Chatsworth has had its share of interesting families over the years. Among them was one of the most influential pioneer families, the Nelson A. Gray family. Gray brought his wife and children to the San Fernando Valley from Pasadena in about 1895. He had been a dairy farmer in Rantoul, Ill., and like many others of his time came to California for his health. He settled in Pasadena in a house at the bottom of Christmas Tree Lane at Los Robles and Woodbury Road.
Later he took a real estate tour to the San Fernando Valley and bought 400 acres in Chatsworth Park. He built a big beautiful two-story house on Lassen Street just west of Topanga Canyon Boulevard and brought his wife Minerva and children. The Gray family eventually had nine children, which included two sets of twins. One of the Gray daughters later said that Gray bought the land for $7 an acre. Gray named the farm Los Robles because of the many oak trees on the property and had the name inscribed on the gate posts near the front of the house. The farm house was considered a showplace by the locals and many meetings and socials were held in the big ballroom.
Gray was a very civic-minded person and helped organize and became the first president of the local chamber of commerce when it began in August 1914. He devoted a lot of time to building the community and gave the land for the first school, the first fire station and the first community church, The church was built by volunteers in 1903 and its address was 10051 Topanga Canyon Boulevard. The church was declared a city monument in 1963 and moved to Oakwood Memorial Park, 22601 Lassen Street, in 1965 by the Chatsworth Historical Society.
Mr. and Mrs. Gray were upstanding leaders in the little community going to church every Sunday, teaching Sunday School and were active in community life.
Mrs. Gray's uncle was Darius Mead who owned the Chatsworth Inn, a busy hotel with a popular bar that was occasionally in the news from the far away Los Angeles Times. It was said by locals that the Grays were often embarrassed by the fact that the Chatsworth Inn sold cigars and whiskey. Local residents were divided by whether or not they indulged in alcohol and smoking.
Gray's farm produced apricots among many other products. Gray processed the apricots by sun-drying them and many locals were hired to cut the fruit in half and spread it out on the roof of a shed to dry. Among the people who worked at drying the apricots were Minnie Hill Palmer who lived nearby and was friends with Sadie one of the daughters and Emma Johnson Graves from the Pioneer Johnson Family.
There was an artesian well on the Gray property. It provided water for the Grays and for irrigating their own crops plus some for selling and giving to the neighbors.

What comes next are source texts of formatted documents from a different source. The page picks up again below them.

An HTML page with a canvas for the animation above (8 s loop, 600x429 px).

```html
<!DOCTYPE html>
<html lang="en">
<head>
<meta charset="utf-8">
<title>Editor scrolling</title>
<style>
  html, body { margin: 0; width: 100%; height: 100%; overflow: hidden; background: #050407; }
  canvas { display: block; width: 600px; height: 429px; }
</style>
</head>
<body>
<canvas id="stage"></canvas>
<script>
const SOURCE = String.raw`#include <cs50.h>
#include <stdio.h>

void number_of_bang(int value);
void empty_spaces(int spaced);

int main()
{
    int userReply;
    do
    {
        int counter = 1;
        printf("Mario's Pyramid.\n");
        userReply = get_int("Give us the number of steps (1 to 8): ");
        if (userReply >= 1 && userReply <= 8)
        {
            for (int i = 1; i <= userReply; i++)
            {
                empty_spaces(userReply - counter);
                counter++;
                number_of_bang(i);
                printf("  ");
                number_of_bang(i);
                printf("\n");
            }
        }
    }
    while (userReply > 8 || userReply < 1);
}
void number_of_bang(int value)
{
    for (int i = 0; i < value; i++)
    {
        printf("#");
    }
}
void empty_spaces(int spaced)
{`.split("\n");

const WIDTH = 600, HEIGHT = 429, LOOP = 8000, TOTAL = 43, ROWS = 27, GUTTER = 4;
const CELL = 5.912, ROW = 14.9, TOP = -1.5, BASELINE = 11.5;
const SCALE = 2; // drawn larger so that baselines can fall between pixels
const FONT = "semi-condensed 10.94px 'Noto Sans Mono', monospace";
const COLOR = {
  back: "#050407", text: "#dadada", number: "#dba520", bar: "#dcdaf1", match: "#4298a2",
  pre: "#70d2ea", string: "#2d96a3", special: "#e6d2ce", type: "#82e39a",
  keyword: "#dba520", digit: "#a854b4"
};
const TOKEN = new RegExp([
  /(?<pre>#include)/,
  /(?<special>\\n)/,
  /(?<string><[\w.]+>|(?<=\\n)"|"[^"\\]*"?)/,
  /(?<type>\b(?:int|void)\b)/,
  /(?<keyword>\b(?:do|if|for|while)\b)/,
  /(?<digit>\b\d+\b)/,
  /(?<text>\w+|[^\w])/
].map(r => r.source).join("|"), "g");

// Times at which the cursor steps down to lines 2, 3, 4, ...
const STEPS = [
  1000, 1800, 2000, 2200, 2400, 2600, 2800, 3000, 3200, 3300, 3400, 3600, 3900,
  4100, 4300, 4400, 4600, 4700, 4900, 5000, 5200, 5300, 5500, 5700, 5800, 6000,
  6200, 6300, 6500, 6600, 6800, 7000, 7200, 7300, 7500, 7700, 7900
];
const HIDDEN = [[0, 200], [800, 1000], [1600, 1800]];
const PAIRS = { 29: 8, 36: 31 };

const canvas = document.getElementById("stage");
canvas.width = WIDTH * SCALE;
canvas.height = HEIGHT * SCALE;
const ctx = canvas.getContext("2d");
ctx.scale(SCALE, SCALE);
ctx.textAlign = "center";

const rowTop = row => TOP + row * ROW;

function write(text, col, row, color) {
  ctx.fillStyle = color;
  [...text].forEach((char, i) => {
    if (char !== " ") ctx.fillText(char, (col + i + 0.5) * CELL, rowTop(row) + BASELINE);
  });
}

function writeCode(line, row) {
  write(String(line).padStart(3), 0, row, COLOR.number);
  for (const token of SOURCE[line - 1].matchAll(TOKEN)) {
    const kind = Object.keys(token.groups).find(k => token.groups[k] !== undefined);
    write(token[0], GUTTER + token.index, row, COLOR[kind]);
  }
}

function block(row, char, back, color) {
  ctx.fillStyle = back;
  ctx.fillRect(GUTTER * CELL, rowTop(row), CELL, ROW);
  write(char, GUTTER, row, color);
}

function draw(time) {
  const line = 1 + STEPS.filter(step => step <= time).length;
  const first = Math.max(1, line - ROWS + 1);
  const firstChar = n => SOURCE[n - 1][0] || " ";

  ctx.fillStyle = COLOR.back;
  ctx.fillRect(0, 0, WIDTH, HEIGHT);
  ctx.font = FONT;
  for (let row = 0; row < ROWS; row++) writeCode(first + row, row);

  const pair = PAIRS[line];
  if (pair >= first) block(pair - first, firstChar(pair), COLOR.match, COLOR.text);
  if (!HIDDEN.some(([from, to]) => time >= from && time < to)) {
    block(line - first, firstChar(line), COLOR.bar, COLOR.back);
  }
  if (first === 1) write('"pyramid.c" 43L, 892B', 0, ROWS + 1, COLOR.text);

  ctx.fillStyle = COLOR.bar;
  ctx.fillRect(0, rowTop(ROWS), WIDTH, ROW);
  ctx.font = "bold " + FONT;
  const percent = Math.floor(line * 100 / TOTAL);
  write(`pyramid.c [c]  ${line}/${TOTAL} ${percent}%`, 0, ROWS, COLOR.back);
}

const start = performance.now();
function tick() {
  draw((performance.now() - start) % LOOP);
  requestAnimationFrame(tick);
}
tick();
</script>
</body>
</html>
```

If you would like to learn more about the Gray family and other people from the past you may visit the local museum at The Homestead Acre, 10385 Shadow Oak Drive, within Chatsworth Park South at the west end of Devonshire Street. The museum is open the first Sunday of every month from 1-4 p.m. There is no charge and plenty of free parking.